“In the current wave of natural-product innovation, ginseng—both Asian and American varieties—remains prevalent and has been a popular ingredient globally,” Euromonitor’s Howard Telford notes. In fact, he goes so far as to crown ginseng “the most popular adaptogen overall.”
Calling ashwagandha a “prized herb in Ayurveda,” SPINS’ Veronica Eckl notes that ashwagandha is valued for its apparent role in supporting youth, fertility, and vitality, as well as immunity. “Clinical studies have also suggested that it could play a part in calming the nervous system.”
Tulsi, or holy basil, is another adaptogenic herb in the Ayurvedic pharmacopeia. “Holy basil has traditionally been used for bronchial and cardiovascular support, and animal studies in the last decade or so have shown it as a promising anti-stress agent, containing possible cortisol-reducing compounds,” Eckl says.
Maca, an indigenous Andean botanical, has claimed a measure of fame as a superfood, but Eckl notes that its history supporting hormonal health and energy levels dates back well before its current renown. “This herb is also a powerhouse of vitamins, minerals, and other nutrients,” she says. “It can easily be included in drink mixes or smoothies.”
And mushrooms—from maitake and shiitake to chaga, reishi, and beyond—are attracting attention as adaptogens. Practitioners of traditional Chinese medicine have administered both the fruiting bodies and mycelia of reishi mushrooms for more than two millennia thanks to their “impressive list of medicinal qualities,” Eckl says. She says reishi is even known as “the mushroom of immortality.”

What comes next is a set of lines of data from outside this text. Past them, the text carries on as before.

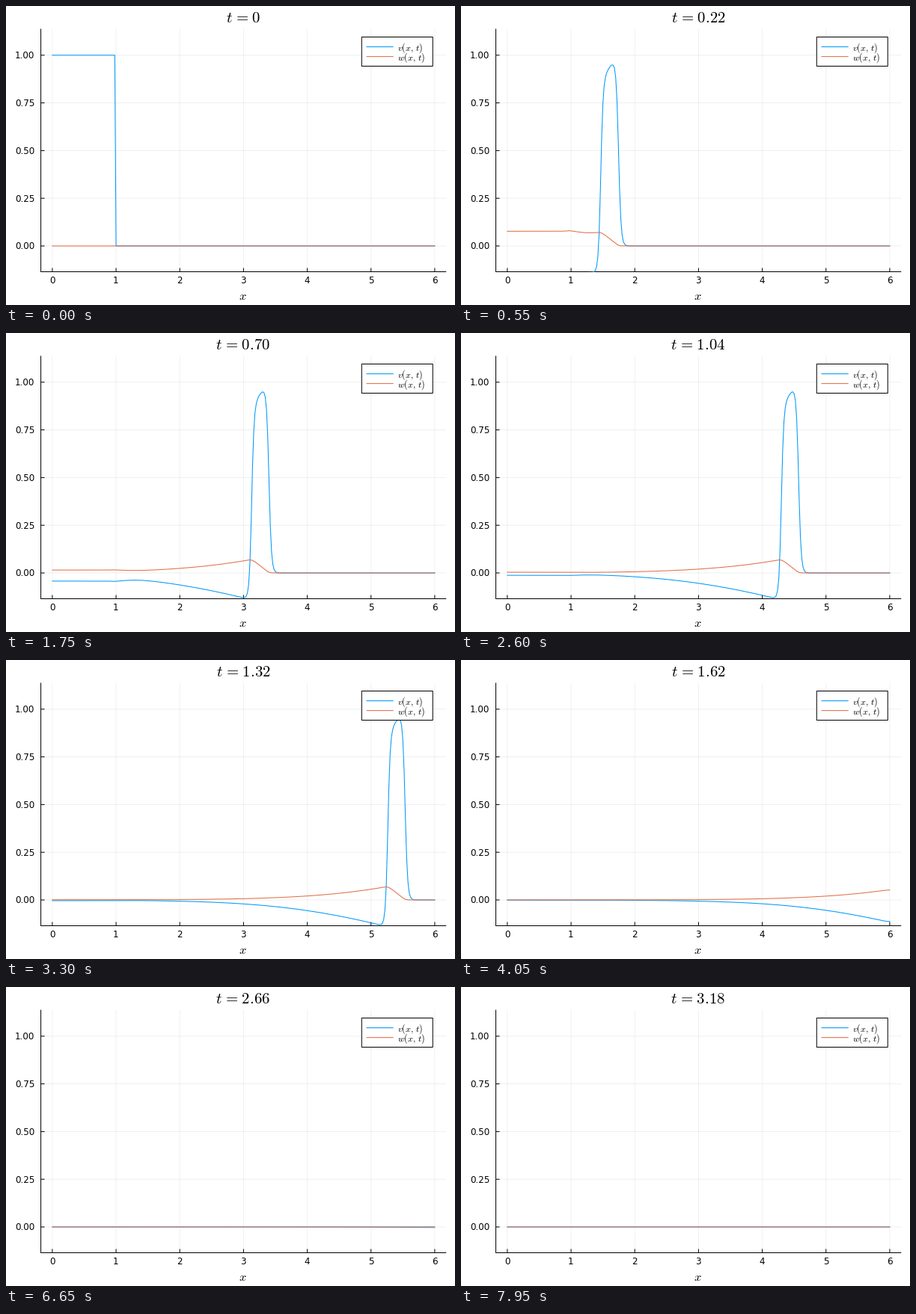
A matplotlib script that plays this animation: 600x400 px, repeating every 8000 ms.

```python
import numpy as np
import matplotlib.pyplot as plt
from matplotlib.animation import FuncAnimation
from matplotlib.patches import Rectangle

W, H, DPI = 600, 400, 100
FRAMES, STEP_MS, DT = 160, 50, 0.02
BLUE, ORANGE = "#009AFA", "#E36F47"

# FitzHugh-Nagumo pulse: v_t = D v_xx + (v(1-v)(v-A) - w)/EPS, w_t = v - w
D, EPS, A = 0.194, 0.001, 0.3
N, SUB = 301, 60
x = np.linspace(0, 6, N)
dx = x[1] - x[0]


def pt(px):
    return px * 72 / DPI


def rate(u):
    v, w = u
    p = np.concatenate((v[1:2], v, v[-2:-1]))
    lap = (p[2:] - 2 * v + p[:-2]) / dx**2
    return np.array([D * lap + (v * (1 - v) * (v - A) - w) / EPS, v - w])


def solve():
    u = np.array([np.where(x < 1 - dx / 2, 1.0, 0.0), np.zeros(N)])
    h = DT / SUB
    states = [u]
    for _ in range(FRAMES - 1):
        for _ in range(SUB):
            a = rate(u)
            b = rate(u + h / 2 * a)
            c = rate(u + h / 2 * b)
            d = rate(u + h * c)
            u = u + h / 6 * (a + 2 * b + 2 * c + d)
        states.append(u)
    return states


states = solve()

plt.rcParams["font.family"] = "DejaVu Sans"
plt.rcParams["mathtext.fontset"] = "cm"

# The whole stage is one axes in pixels, y pointing down.
fig = plt.figure(figsize=(W / DPI, H / DPI), dpi=DPI, facecolor="white")
ax = fig.add_axes([0, 0, 1, 1])
ax.set_xlim(0, W)
ax.set_ylim(H, 0)
ax.axis("off")


def px(val):
    return 61.9 + 85.17 * val


def py(val):
    return 321.0 - 255.2 * val


LEFT, RIGHT, TOP, BOTTOM = px(-0.18), px(6.18), 30.5, 355.5


def seg(x0, y0, x1, y1, color="black", lw=1.0, **kw):
    ax.plot([x0, x1], [y0, y1], color=color, lw=pt(lw), snap=False,
            solid_capstyle="butt", **kw)


def label(s, tx, ty, size, **kw):
    return ax.text(tx, ty, s, fontsize=pt(size), color="black", **kw)


for i in range(7):
    gx = px(i)
    seg(gx, TOP, gx, BOTTOM, alpha=0.06, zorder=1)
    seg(gx, BOTTOM, gx, BOTTOM - 5, zorder=2)
    label(str(i), gx - 0.3, 371.3, 11.9, ha="center")
for i in range(5):
    gy = py(i / 4)
    seg(LEFT, gy, RIGHT, gy, alpha=0.06, zorder=1)
    seg(LEFT, gy, LEFT + 5, gy, zorder=2)
    label(f"{i / 4:.2f}", 38.5, gy + 4.3, 11.9, ha="right")
seg(LEFT, TOP, LEFT, BOTTOM + 0.5, zorder=2)
seg(LEFT - 0.5, BOTTOM, RIGHT, BOTTOM, zorder=2)

clip = Rectangle((LEFT, TOP), RIGHT - LEFT, BOTTOM - TOP, transform=ax.transData)
curves = []
for color in (BLUE, ORANGE):
    line, = ax.plot([], [], color=color, lw=pt(1.05), zorder=3, snap=False)
    line.set_clip_path(clip)
    curves.append(line)

ax.add_patch(Rectangle((475.3, 41.5), 95, 39, fc="white", ec="black",
                       lw=pt(1), snap=False, zorder=4))
for name, color, ly in (("v", BLUE, 54.6), ("w", ORANGE, 67.6)):
    seg(481.5, ly, 517.7, ly, color, 1.05, zorder=5)
    label(rf"${name}(x,\,t)$", 522.6, ly + 4.7, 12, zorder=5)

label("$x$", 316.6, 392.8, 16.5, ha="center")
title = label("", 317, 21.5, 20.8, ha="center")


def update(i):
    for line, vals in zip(curves, states[i]):
        line.set_data(px(x), py(vals))
    time = f"{i * DT:.2f}" if i else "0"
    title.set_text(rf"$t\hspace{{0.11}}=\hspace{{0.11}}{time}$")
    return (*curves, title)


anim = FuncAnimation(fig, update, frames=FRAMES, interval=STEP_MS,
                     repeat=True, repeat_delay=0, blit=False)
plt.show()
```
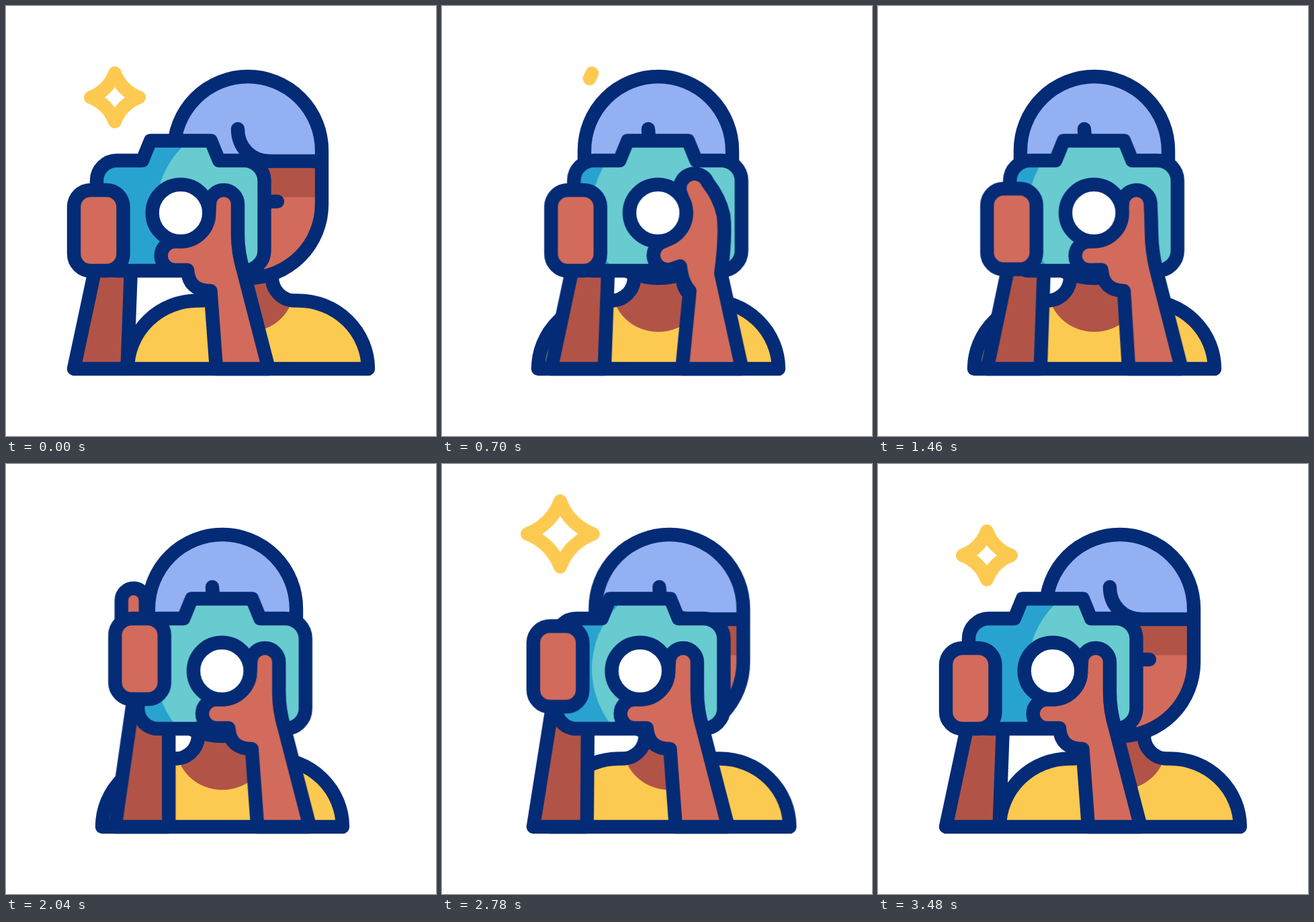
Write an HTML page without scripts that moves like this. It is 640x640 px and loops after 3600 ms.

```html
<!DOCTYPE html>
<html lang="en">
<head>
<meta charset="utf-8">
<title>Photographer</title>
<style>
  html, body { margin: 0; width: 100%; height: 100%; overflow: hidden; background: #fff; }
  svg { display: block; width: 100vw; height: 100vh; }

  .line { stroke: #042b76; stroke-width: 20.4; stroke-linecap: round; stroke-linejoin: round; }
  .open { fill: none; }
  .skin { fill: #d26b5b; }
  .shade { fill: #b15447; }
  .cloth { fill: #fdca51; }
  .cap { fill: #93b0f3; }
  .teal { fill: #28a3cf; }
  .shine { fill: #68cbd0; }
  .lens { fill: #fff; }
  .star { fill: none; stroke: #fdca51; stroke-width: 20; stroke-linecap: round; stroke-linejoin: round; vector-effect: non-scaling-stroke; }

  .person, .camera, .shine, .grip, .forearm, .finger, .zoom, .pop, .star {
    animation: 3600ms cubic-bezier(.333, 0, .667, 1) infinite;
  }
  .person { animation-name: person; }
  .camera { animation-name: camera; }
  .shine { animation-name: shine; }
  .grip { animation-name: grip; }
  .forearm { animation-name: forearm; }
  .finger { animation-name: finger; }
  .zoom { animation-name: zoom; }
  .pop { animation-name: pop; transform-origin: 220.5px 225px; }
  .star { animation-name: trim; }

  /* Turning to the front and back again */
  @keyframes person {
    0%, 85.3%, 100% { transform: none; }
    14.7%, 70.55% { transform: translateX(-38px); }
  }
  @keyframes camera {
    0%, 85.3%, 100% { transform: none; }
    14.7%, 70.55% { transform: translateX(61.3px); }
  }
  /* Keeps the highlight still while the camera slides */
  @keyframes shine {
    0%, 85.3%, 100% { transform: none; }
    14.7%, 70.55% { transform: translateX(-61.3px); }
  }

  /* Shutter hand */
  @keyframes grip {
    0%, 38.6%, 87.5%, 100% { transform: none; }
    53.3%, 72.2% { transform: translateY(-44px); }
  }
  @keyframes forearm {
    0%, 38.6%, 87.5%, 100% { d: path("M133 390 L101 540 L180.5 540 L186 390"); }
    53.3%, 72.2% { d: path("M129 346 L101 540 L181 540 L181 346"); }
  }
  @keyframes finger {
    0%, 38.6%, 63.9%, 100% { transform: translateY(50px); }
    53.3%, 58.3% { transform: none; }
  }

  /* Lens hand */
  @keyframes zoom {
    0%, 15%, 27.8%, 41.7%, 100% {
      d: path("M391 540 L353 393 Q345 366 345 340 Q345 318 345 295 A21 21 0 0 0 303 295 L302 308 A42 42 0 0 1 260 350.5 L252 350.5 A21 21 0 0 0 252 393 L270 393 Q272 424 304.5 424 L313 540 Z");
    }
    20%, 34.4% {
      d: path("M385 540 L354 398 Q362 340 358 310 Q352 284 334 262 A21 21 0 0 0 294 279 L299 292 A42 42 0 0 1 276 347 L268 351 A21 21 0 0 0 283 391 L294 387 Q297 412 307.5 424 L295.5 540 Z");
    }
  }

  /* Flash star */
  @keyframes pop {
    0%, 22.2% { transform: scale(1); }
    22.21%, 63.9% { transform: scale(0); }
    73.9% { transform: scale(1.4); }
    90.6%, 100% { transform: scale(1); }
  }
  @keyframes trim {
    0% { stroke-dasharray: 208px 900px; }
    22.2% { stroke-dasharray: 0px 900px; }
    22.21%, 100% { stroke-dasharray: 900px 900px; }
  }
</style>
</head>
<body>
<svg viewBox="0 0 640 640" role="img" aria-label="Photographer taking a picture">
  <defs>
    <path id="torso" d="M181 540 A104 102 0 0 1 285 438.5 H290 A34 34 0 0 0 324 404 V380 H396 V404 A34 34 0 0 0 430 438.5 H435 A104 102 0 0 1 539 540 Z"/>
    <path id="head" d="M250 215 A110 110 0 0 1 470 215 V295 A110 110 0 0 1 250 295 Z"/>
    <path id="body" d="M165 230 H203 L215 200.5 H305 L317 230 H354 A30 30 0 0 1 384.5 260 V364 A30 30 0 0 1 354 394 H165 A30 30 0 0 1 135 364 V260 A30 30 0 0 1 165 230 Z"/>
    <clipPath id="inTorso"><use href="#torso"/></clipPath>
    <clipPath id="inHead"><use href="#head"/></clipPath>
    <clipPath id="inBody"><use href="#body"/></clipPath>
  </defs>

  <g class="person">
    <use href="#torso" class="cloth"/>
    <ellipse class="shade" cx="360" cy="419" rx="69" ry="66" clip-path="url(#inTorso)"/>
    <use href="#torso" class="line open"/>
    <use href="#head" class="skin"/>
    <g clip-path="url(#inHead)">
      <rect class="shade" x="240" y="231" width="240" height="53.5"/>
      <rect class="cap" x="240" y="95" width="240" height="136"/>
    </g>
    <path class="line open" d="M345 183 C345 210 365 231 393 231 H470 M380 291 H404"/>
    <use href="#head" class="line open"/>
  </g>

  <g class="camera">
    <g class="pop">
      <path class="star" d="M162 100 Q152 126 126 136 Q152 146 162 172 Q172 146 198 136 Q172 126 162 100 Z"/>
    </g>
    <path class="line shade forearm" d="M133 390 L101 540 L180.5 540 L186 390"/>
    <use href="#body" class="teal"/>
    <g clip-path="url(#inBody)"><circle class="shine" cx="358" cy="305" r="135"/></g>
    <use href="#body" class="line open"/>
    <g class="grip">
      <rect class="line skin finger" x="110.5" y="229" width="36" height="80" rx="18"/>
      <rect class="line skin" x="101" y="274" width="73.5" height="120" rx="25"/>
    </g>
    <path class="line skin zoom" d="M391 540 L353 393 Q345 366 345 340 Q345 318 345 295 A21 21 0 0 0 303 295 L302 308 A42 42 0 0 1 260 350.5 L252 350.5 A21 21 0 0 0 252 393 L270 393 Q272 424 304.5 424 L313 540 Z"/>
    <circle class="line lens" cx="260" cy="308" r="42.3"/>
  </g>
</svg>
</body>
</html>
```
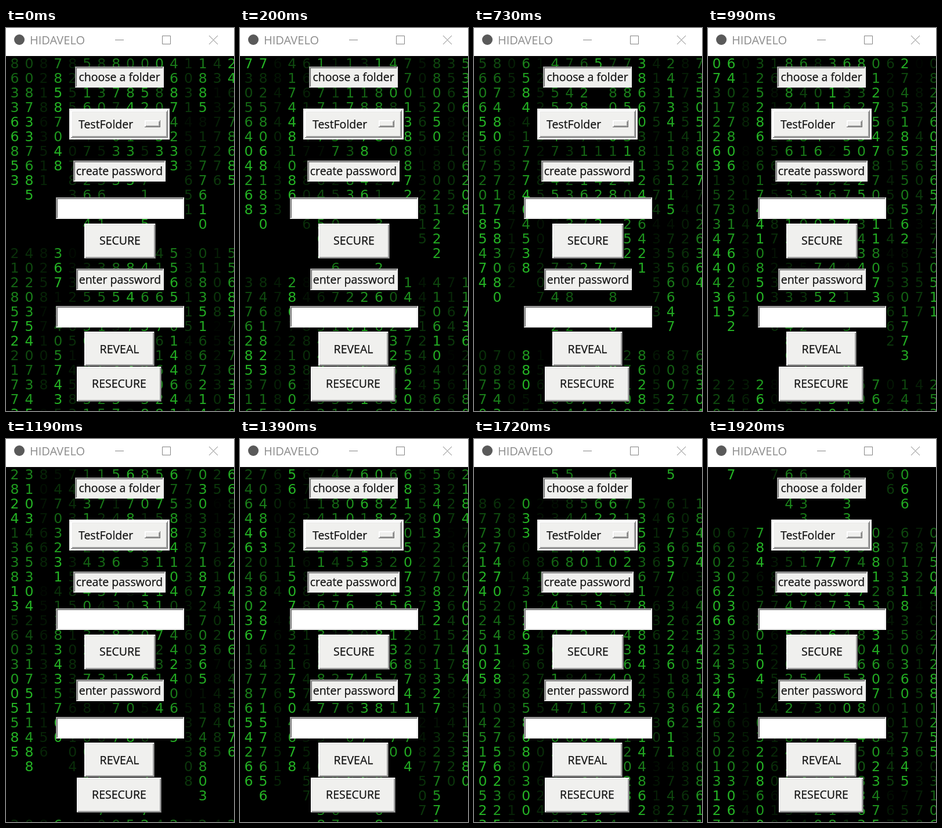
Animation, 393 px wide and 656 px high, one loop 2.05 s. Source, as an HTML page with a canvas:

```html
<!DOCTYPE html>
<html lang="en">
<head>
<meta charset="utf-8">
<title>HIDAVELO</title>
<style>
  html, body { margin: 0; width: 100%; height: 100%; overflow: hidden; background: #000; }
  #stage { position: absolute; left: 0; top: 0; width: 393px; height: 656px; overflow: hidden;
    font: 19.5px "Open Sans", "Noto Sans", sans-serif; color: #111; }
  #stage > * { position: absolute; box-sizing: border-box; }
  .bar { left: 0; top: 0; width: 393px; height: 48px; background: #fff; }
  .bar * { position: absolute; }
  .mark { left: 14px; top: 11px; width: 18px; height: 18px; border-radius: 50%; background: #5a5a5a; }
  .title { left: 41px; top: 0; line-height: 42px; font-size: 20px; color: #8c8c8c; white-space: pre; }
  .bar svg { left: 0; top: 0; }
  .box { background: #f0f0ee; text-align: center; white-space: pre; -webkit-text-stroke: .25px #111; }
  .sunk { box-shadow: inset -1px -1px #fff, inset 2px 2px #a0a0a0,
    inset -2px -2px #e3e3e3, inset 3px 3px #696969; }
  .entry { background: #fff; }
  .raised { box-shadow: inset -1px -1px #696969, inset 2px 2px #fff,
    inset -3px -3px #a0a0a0, inset 3px 3px #e8e8e8; }
  .rim { background: #f4f4f4; }
</style>
</head>
<body>
<div id="stage">
  <canvas id="rain" width="393" height="656" style="left:0;top:0"></canvas>
  <div class="bar">
    <i class="mark"></i>
    <span class="title">HIDAVELO</span>
    <svg width="393" height="48" fill="none" stroke="#858585">
      <path d="M188 20.5H203M269.5 13.5H283.5V27.5H269.5ZM350 13L365 28M365 13L350 28"/>
    </svg>
  </div>
</div>
<script>
const stage = document.getElementById("stage");
const ctx = document.getElementById("rain").getContext("2d");

function box(kind, x, y, right, bottom, text = "", lift = 0) {
  const el = document.createElement("div");
  el.className = "box " + kind;
  el.textContent = text;
  const h = bottom - y;
  el.style.cssText = `left:${x}px;top:${y}px;width:${right - x}px;height:${h}px;` +
    `line-height:${h - lift * 2}px`;
  stage.append(el);
  return el;
}

box("sunk", 119, 66, 272, 102, "choose a folder");
box("rim", 109, 138, 282, 191);
const menu = box("raised", 112, 141, 279, 188, "TestFolder");
menu.style.textAlign = "left";
menu.style.paddingLeft = "13px";
box("raised", 239, 158, 266, 170);
box("sunk", 116, 227, 275, 263, "create password");
box("sunk entry", 86, 290, 307, 327);
box("raised", 135, 335, 258, 395, "SECURE", 1);
box("sunk", 121, 412, 272, 449, "enter password");
box("sunk entry", 86, 476, 307, 513);
box("raised", 135, 520, 256, 579, "REVEAL");
box("raised", 122, 580, 268, 640, "RESECURE", 1);

// Each column: strength, then the stream heads in a cycle of 27 rows.
// The first head ends the cycle's main block; it is dark from there to GAP_END.
const CYCLE = 27, GAP_END = 13, PITCH = 25, ROWS = 25;
const columns = [
  [1, 8, 5, 19, 25], [1, 9, 5, 19, 25], [.2, 8, 3, 16, 22], [1, 7, 3, 15, 23],
  [.25, 9, 3, 19, 25], [.75, 11, 3, 20, 25], [.65, 12, 4, 18, 24], [.8, 8, 2, 17, 24],
  [.95, 8, 4, 16, 21], [.85, 12, 3, 14, 18, 25], [.85, 6, 0, 18, 24],
  [.95, 7, 3, 16, 21, 24], [.3, 10, 3, 18, 24], [.95, 11, 3, 18, 24],
  [.3, 8, 1, 17, 25], [.95, 8, 1, 17, 24]
];

const steps = "1010110110101101011".split("").map(s => s === "1" ? 130 : 70);
const LOOP = steps.reduce((a, b) => a + b);

const mod = (a, n) => ((a % n) + n) % n;

function rand(a, b, c) {
  let h = Math.imul(a + 11, 374761393) ^ Math.imul(b + 7, 668265263) ^ Math.imul(c + 3, 1274126177);
  h = Math.imul(h ^ (h >>> 13), 1103515245);
  return ((h ^ (h >>> 16)) >>> 0) / 4294967296;
}

function glow([strength, ...heads], pos) {
  const p = mod(pos, CYCLE);
  if (p > heads[0] && p < GAP_END) return 0;
  const d = Math.min(...heads.map(h => mod(h - p, CYCLE)));
  return strength * Math.max(0, Math.min(1, 1.18 - d / 6.5));
}

function drawRain(step) {
  ctx.globalAlpha = 1;
  ctx.fillStyle = "#000";
  ctx.fillRect(0, 48, 393, 608);
  ctx.fillStyle = "#24b424";
  ctx.font = '23.5px "DejaVu Sans", Verdana, sans-serif';
  ctx.textAlign = "center";
  columns.forEach((col, c) => {
    for (let r = 0; r < ROWS; r++) {
      const level = glow(col, r - step);
      if (level < .03) continue;
      ctx.globalAlpha = level;
      ctx.fillText(Math.floor(rand(c, r, step) * 9), 15 + c * 24.95, 68.5 + r * PITCH);
    }
  });
}

let shown = -1;
const start = performance.now();
function tick() {
  let t = (performance.now() - start) % LOOP, step = 0;
  while (t >= steps[step]) t -= steps[step++];
  if (step !== shown) drawRain(shown = step);
  requestAnimationFrame(tick);
}
tick();
</script>
</body>
</html>
```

Tonics made with reishi revitalize energy, Eckl notes, while reishi’s polysaccharides and beta-glucans support immune health. “There’s even been promising preliminary research showing that reishi can help promote sleep and decrease stress,” she says.